Two more cases have been added to the growing list of FLSA collective actions against large healthcare systems that have been either decertified or denied certification, granting the holiday wishes of two major healthcare systems in Pennsylvania. In Kuznyetsov v. West Penn Allegheny Health System, Inc., Judge Ambrose of the U.S. District Court for the Western District of Pennsylvania decertified a class of 824 hospital employees who worked in 1,174 different departments at 142 different locations with 312 different supervisors. In Camesi v. University of Pittsburgh Medical Center, Judge Bissoon, of the same district court, likewise granted  a motion to decertify a class of plaintiffs in 500 different job titles working in over 1,000 different hospital departments. The Kuznyetsov and Camesi decisions, issued on the same day, are strikingly similar in their analyses and conclusions – and an all-around win for hospital employers.

In both cases the plaintiffs, who included nurses, technicians, secretaries, couriers, maintenance workers, dishwashers, and many others, alleged the hospitals violated the FLSA by automatically deducting 30-minute meal periods from their wages, regardless of whether they worked through the unpaid meal periods. In granting the motions for decertification, and denying plaintiffs’ motions for certification, both courts emphasized the “extremely wide variety” and the “plethora of differences” in the employees’ work settings, as well as individual supervisors’ discretion to dictate how meal breaks would be taken and paid.

The Kuznyetsov and Camesi classes had been conditionally certified under the “lenient” first stage of FLSA class certification, in which the courts relied heavily on affidavits and allegations of common policies. After discovery had been obtained from a sample of the plaintiffs, and the courts proceeded to the “more rigorous” second stage of the FLSA class certification process, the evidence in both cases revealed significant dissimilarities among the plaintiffs. For example, the plaintiffs worked overtime with varying frequency, some plaintiffs received scheduled meal periods while others did not, and they reported and were paid for missed meal periods using a variety of different methods.

These differences would have required the courts to examine each individual’s particular circumstances to determine liability. Proceeding as a collective action would have denied the hospitals an opportunity to develop individualized defenses. Accordingly, both courts concluded that collective action treatment would not serve the interests of fairness or efficiency.

At the heart of both decisions was the decentralized implementation of meal break policies in different departments by different supervisors. Although the hospitals had a common policy of automatic deductions for meal breaks (which had ostensibly justified conditional certification), supervisors had discretion to implement these policies according to business needs. As Judge Ambrose explained:

“[W]hile it is true that there is a Meal Break Deduction Policy and all employees were subject to an automatic deduction that could be cancelled, the application and implementation of the policy was not standard by any means. It differed based on a number of factors, not the least of which was based on the nature of jobs performed by Plaintiffs, the departments in which the Plaintiffs worked, the supervisors’ procedures, and the shifts the Plaintiffs worked.”

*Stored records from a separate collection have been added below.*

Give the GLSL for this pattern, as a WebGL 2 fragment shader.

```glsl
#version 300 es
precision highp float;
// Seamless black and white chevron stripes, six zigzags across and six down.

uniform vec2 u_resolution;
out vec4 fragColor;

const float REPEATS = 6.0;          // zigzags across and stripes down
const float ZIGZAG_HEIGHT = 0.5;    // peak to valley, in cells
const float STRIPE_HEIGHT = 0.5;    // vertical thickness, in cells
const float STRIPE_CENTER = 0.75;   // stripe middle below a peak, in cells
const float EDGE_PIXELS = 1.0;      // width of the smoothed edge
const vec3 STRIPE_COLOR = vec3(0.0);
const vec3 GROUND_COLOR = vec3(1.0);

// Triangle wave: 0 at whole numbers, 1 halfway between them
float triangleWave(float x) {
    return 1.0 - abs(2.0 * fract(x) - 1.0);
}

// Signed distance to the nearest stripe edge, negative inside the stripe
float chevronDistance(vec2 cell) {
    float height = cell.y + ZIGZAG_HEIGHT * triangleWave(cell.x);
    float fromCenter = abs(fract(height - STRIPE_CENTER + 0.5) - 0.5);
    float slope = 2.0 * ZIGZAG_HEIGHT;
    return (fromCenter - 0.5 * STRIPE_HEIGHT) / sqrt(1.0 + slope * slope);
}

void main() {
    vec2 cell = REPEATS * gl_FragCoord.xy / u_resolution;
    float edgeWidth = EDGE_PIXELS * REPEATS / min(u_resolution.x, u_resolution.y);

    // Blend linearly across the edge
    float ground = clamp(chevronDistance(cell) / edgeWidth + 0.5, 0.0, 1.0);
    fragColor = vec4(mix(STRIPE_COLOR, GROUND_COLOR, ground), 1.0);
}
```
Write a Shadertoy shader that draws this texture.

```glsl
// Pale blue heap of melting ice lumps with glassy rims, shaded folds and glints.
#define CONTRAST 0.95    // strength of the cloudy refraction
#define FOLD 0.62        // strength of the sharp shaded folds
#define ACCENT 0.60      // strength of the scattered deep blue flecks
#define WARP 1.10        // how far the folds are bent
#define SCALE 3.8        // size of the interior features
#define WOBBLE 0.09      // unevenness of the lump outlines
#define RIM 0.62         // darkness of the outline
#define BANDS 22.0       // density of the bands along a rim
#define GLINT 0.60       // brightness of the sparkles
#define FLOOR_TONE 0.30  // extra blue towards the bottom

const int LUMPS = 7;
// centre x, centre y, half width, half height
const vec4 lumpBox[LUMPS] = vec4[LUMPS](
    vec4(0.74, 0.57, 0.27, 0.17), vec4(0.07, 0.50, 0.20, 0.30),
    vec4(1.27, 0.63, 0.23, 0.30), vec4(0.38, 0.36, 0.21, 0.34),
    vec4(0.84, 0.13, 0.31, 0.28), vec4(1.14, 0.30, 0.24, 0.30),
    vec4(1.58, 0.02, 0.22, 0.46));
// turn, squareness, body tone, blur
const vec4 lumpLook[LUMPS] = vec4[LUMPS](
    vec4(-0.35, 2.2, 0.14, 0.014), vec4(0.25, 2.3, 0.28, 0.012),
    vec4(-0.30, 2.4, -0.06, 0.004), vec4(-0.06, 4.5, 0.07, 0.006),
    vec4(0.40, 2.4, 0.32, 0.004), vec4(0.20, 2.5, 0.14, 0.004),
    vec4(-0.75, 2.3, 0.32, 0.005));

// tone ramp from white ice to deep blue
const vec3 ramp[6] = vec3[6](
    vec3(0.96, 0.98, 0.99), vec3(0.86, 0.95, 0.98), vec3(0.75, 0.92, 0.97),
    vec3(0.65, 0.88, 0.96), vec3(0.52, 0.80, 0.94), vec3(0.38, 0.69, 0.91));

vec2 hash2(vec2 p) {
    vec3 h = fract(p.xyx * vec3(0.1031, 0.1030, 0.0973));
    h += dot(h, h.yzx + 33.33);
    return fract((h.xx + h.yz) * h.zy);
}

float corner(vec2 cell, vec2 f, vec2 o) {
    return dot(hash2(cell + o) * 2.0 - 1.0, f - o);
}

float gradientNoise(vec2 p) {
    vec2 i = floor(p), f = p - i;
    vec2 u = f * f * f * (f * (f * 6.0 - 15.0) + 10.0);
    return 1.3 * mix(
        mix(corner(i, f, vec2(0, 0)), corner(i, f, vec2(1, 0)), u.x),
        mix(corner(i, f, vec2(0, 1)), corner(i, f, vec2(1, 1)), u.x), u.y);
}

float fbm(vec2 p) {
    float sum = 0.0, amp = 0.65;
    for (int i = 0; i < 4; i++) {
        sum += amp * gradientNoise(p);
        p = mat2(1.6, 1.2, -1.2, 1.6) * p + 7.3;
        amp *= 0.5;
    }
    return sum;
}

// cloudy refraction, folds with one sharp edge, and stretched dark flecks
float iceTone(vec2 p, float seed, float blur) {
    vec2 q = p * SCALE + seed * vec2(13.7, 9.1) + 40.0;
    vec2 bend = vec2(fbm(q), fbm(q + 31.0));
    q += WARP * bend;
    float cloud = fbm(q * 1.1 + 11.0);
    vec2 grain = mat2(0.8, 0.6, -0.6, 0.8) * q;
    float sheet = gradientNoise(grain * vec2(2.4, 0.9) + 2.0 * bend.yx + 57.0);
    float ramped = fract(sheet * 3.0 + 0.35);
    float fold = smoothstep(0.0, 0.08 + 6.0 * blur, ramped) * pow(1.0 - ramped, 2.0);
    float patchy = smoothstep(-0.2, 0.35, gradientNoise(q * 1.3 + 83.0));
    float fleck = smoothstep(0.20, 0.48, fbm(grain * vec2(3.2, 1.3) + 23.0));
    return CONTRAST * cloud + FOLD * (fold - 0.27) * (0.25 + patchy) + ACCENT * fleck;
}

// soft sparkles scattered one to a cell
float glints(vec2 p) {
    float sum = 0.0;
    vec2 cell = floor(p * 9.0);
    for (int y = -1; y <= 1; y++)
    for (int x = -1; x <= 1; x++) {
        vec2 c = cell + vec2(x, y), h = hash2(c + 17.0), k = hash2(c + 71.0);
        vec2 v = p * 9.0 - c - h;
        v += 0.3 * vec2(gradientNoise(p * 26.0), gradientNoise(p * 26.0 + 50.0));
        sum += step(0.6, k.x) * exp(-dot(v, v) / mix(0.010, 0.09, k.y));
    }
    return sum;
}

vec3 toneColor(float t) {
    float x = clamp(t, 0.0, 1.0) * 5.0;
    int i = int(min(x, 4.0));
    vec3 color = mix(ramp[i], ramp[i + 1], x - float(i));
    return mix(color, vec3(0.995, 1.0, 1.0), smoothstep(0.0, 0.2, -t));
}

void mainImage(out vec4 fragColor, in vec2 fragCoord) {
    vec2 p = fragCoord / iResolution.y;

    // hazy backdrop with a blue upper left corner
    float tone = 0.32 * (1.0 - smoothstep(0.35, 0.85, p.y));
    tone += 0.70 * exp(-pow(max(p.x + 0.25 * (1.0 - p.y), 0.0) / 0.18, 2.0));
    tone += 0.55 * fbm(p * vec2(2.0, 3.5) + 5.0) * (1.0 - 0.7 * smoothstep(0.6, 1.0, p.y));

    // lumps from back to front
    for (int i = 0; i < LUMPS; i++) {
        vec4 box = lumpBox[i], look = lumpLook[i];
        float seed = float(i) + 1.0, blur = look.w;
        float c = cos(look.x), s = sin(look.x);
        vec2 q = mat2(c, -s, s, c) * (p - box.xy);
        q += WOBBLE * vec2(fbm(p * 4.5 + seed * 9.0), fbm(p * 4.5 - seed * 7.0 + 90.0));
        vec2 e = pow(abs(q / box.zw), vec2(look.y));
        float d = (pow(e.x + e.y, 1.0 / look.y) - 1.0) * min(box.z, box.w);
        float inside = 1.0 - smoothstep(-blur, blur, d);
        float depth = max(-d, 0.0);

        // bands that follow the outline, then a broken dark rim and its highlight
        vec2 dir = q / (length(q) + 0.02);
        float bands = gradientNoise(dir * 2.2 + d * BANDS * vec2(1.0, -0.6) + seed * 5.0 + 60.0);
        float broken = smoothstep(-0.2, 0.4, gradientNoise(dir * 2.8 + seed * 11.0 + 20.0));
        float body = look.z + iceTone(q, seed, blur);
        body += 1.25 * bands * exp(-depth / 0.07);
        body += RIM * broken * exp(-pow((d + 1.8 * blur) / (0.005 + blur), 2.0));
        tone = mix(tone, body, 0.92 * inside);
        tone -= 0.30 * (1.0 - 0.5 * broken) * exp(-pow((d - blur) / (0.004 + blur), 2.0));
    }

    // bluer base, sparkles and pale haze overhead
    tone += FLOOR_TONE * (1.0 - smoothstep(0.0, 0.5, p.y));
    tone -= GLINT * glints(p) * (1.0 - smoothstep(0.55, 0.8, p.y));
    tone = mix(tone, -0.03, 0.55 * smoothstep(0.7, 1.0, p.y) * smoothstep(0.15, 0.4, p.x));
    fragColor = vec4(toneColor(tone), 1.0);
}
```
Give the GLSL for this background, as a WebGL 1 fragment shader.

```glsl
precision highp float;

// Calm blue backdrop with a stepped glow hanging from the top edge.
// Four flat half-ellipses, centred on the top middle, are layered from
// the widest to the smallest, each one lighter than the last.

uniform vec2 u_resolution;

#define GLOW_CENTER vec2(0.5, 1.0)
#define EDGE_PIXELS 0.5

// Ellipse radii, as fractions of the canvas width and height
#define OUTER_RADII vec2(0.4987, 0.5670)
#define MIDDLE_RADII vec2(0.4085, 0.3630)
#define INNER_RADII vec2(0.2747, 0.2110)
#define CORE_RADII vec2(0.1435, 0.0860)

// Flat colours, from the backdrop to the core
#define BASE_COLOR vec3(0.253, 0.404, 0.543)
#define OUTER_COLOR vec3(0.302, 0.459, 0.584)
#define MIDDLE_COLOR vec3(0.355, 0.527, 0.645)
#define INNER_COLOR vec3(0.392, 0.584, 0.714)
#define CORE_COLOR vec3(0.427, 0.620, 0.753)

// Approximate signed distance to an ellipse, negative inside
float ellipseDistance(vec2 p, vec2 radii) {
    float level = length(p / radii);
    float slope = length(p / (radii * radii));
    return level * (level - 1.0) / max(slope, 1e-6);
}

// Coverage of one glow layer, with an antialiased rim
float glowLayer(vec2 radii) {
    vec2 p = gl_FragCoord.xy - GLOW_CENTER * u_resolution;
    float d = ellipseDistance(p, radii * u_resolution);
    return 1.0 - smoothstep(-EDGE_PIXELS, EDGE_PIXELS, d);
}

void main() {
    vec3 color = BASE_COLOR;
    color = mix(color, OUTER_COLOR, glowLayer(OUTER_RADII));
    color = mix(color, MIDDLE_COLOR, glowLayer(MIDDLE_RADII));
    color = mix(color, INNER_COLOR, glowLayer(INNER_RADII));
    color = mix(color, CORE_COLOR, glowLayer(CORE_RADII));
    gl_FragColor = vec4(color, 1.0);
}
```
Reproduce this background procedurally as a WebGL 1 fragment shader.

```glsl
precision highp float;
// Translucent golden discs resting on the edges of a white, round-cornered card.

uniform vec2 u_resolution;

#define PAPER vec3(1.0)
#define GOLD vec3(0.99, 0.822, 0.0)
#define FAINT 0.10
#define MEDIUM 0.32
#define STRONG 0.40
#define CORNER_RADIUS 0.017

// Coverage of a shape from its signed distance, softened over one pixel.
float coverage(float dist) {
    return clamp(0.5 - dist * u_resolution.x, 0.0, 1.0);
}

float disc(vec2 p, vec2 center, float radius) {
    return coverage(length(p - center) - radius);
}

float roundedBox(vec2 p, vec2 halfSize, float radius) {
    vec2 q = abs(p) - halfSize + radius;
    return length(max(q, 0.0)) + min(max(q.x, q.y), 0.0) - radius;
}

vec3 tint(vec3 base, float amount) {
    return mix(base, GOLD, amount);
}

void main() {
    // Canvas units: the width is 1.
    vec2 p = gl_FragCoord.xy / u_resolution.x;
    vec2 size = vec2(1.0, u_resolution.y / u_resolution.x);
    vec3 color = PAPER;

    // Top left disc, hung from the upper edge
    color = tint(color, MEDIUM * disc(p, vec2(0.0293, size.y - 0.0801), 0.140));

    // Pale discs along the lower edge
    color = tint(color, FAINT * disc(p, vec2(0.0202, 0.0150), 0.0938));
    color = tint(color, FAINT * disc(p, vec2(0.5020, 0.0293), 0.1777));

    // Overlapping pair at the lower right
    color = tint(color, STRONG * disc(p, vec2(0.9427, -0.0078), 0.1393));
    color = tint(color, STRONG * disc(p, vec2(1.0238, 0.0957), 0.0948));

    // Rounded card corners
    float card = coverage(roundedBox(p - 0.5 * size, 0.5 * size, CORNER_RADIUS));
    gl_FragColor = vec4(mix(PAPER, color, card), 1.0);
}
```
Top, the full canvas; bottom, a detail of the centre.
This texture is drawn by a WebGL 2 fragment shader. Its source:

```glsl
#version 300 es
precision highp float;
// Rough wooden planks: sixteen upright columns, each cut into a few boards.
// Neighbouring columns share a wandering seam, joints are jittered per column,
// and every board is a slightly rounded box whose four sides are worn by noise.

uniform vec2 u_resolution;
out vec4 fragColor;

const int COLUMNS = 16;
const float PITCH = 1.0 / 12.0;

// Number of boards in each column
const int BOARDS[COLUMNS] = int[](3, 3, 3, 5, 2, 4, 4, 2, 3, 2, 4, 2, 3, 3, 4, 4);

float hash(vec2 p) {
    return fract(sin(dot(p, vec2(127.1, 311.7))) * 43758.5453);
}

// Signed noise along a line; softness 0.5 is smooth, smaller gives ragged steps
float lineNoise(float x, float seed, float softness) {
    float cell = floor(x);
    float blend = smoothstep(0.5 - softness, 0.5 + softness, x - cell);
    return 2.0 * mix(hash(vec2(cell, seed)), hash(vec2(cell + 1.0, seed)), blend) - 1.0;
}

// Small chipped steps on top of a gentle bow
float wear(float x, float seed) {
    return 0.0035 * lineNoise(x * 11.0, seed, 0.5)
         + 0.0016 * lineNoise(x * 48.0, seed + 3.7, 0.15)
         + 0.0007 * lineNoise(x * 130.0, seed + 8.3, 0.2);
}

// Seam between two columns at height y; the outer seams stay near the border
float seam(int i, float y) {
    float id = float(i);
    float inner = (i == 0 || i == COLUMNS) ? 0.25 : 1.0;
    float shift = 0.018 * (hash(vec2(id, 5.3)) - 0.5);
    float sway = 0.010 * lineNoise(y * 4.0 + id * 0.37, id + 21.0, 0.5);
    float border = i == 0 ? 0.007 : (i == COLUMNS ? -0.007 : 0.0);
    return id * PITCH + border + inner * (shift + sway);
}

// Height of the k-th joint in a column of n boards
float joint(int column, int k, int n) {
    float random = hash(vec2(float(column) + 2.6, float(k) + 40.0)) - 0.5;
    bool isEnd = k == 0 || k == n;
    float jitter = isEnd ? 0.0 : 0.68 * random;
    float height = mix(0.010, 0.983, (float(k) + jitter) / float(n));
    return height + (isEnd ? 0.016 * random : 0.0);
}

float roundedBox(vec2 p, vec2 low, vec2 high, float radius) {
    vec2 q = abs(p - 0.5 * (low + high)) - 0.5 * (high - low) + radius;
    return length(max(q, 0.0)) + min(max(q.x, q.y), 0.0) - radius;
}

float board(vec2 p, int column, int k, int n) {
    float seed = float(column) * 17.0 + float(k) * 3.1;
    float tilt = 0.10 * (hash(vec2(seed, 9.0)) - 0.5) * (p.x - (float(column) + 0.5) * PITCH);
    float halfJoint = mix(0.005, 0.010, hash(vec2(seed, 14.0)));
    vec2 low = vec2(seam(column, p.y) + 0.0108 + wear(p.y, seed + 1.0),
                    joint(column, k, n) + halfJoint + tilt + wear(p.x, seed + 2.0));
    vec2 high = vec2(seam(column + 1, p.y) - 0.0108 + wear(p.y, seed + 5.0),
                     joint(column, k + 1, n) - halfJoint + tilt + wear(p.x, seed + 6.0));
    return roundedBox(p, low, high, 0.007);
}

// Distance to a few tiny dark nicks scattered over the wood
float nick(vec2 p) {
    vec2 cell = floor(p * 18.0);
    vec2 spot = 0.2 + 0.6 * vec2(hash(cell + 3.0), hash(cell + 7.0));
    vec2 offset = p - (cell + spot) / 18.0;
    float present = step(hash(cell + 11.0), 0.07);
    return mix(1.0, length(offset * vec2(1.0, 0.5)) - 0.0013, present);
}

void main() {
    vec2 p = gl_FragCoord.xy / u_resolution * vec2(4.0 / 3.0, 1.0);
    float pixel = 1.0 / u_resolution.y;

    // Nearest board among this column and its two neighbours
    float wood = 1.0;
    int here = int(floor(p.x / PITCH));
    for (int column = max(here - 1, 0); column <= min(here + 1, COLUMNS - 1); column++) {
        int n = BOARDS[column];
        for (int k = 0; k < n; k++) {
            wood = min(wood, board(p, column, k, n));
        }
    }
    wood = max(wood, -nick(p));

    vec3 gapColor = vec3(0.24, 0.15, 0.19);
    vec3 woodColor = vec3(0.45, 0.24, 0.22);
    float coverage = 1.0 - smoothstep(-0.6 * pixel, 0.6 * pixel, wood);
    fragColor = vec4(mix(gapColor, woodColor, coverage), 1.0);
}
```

Both judges cited a “growing consensus” of federal courts rejecting collective action treatment of automatic meal deductions, citing a number of cases previously discussed on this blog (see here and here), as well as two cases in which Littler successfully represented the defendants, Blaney v. Charlotte-Mecklenburg Hosp. Auth., and Saleen v. Waste Mgmt., Inc.

Insights from these cases will be useful both for litigation strategy and preventative planning. For example, both cases emphasized high rates of withdrawal or non-participation when discovery was requested of plaintiffs. In Kuznyetsov, the sampling was to include 75 opt-in plaintiffs, but only 18 opt-ins actually participated. In Camesi, the parties also agreed to conduct discovery regarding 75 opt-ins. After the initial selection, 35 withdrew or were dismissed for non-participation. Of the replacements, 33 withdrew or were dismissed. In the end, only 52 opt-ins participated. Despite the relatively small samples, there was sufficient evidence of dissimilarities among the plaintiffs to grant decertification in both cases.

On the planning side, in Camesi, Judge Bissoon specifically noted the hospitals’ “significant efforts to advise employees and managers regarding the substance of the meal break policies and Defendants’ efforts to monitor and ensure compliance.” Employees were trained and educated about the meal break policies and the process for cancelling meal break deductions and reporting time worked during meal breaks. Not only did this enable the hospitals to rebut the plaintiffs’ assertions that the hospitals had “shirked” their FLSA obligations, but it also produced evidence that many plaintiffs had actually been paid for meal periods through the cancellation process.

While these decisions are cause for celebration, healthcare employers with automatic meal deduction policies should carefully evaluate the procedures in place for overriding deductions and reporting time worked during meal breaks, as well as their efforts to educate and train supervisors and employees about these procedures. Hospital and other healthcare employers should also evaluate state meal and rest break laws in their particular localities.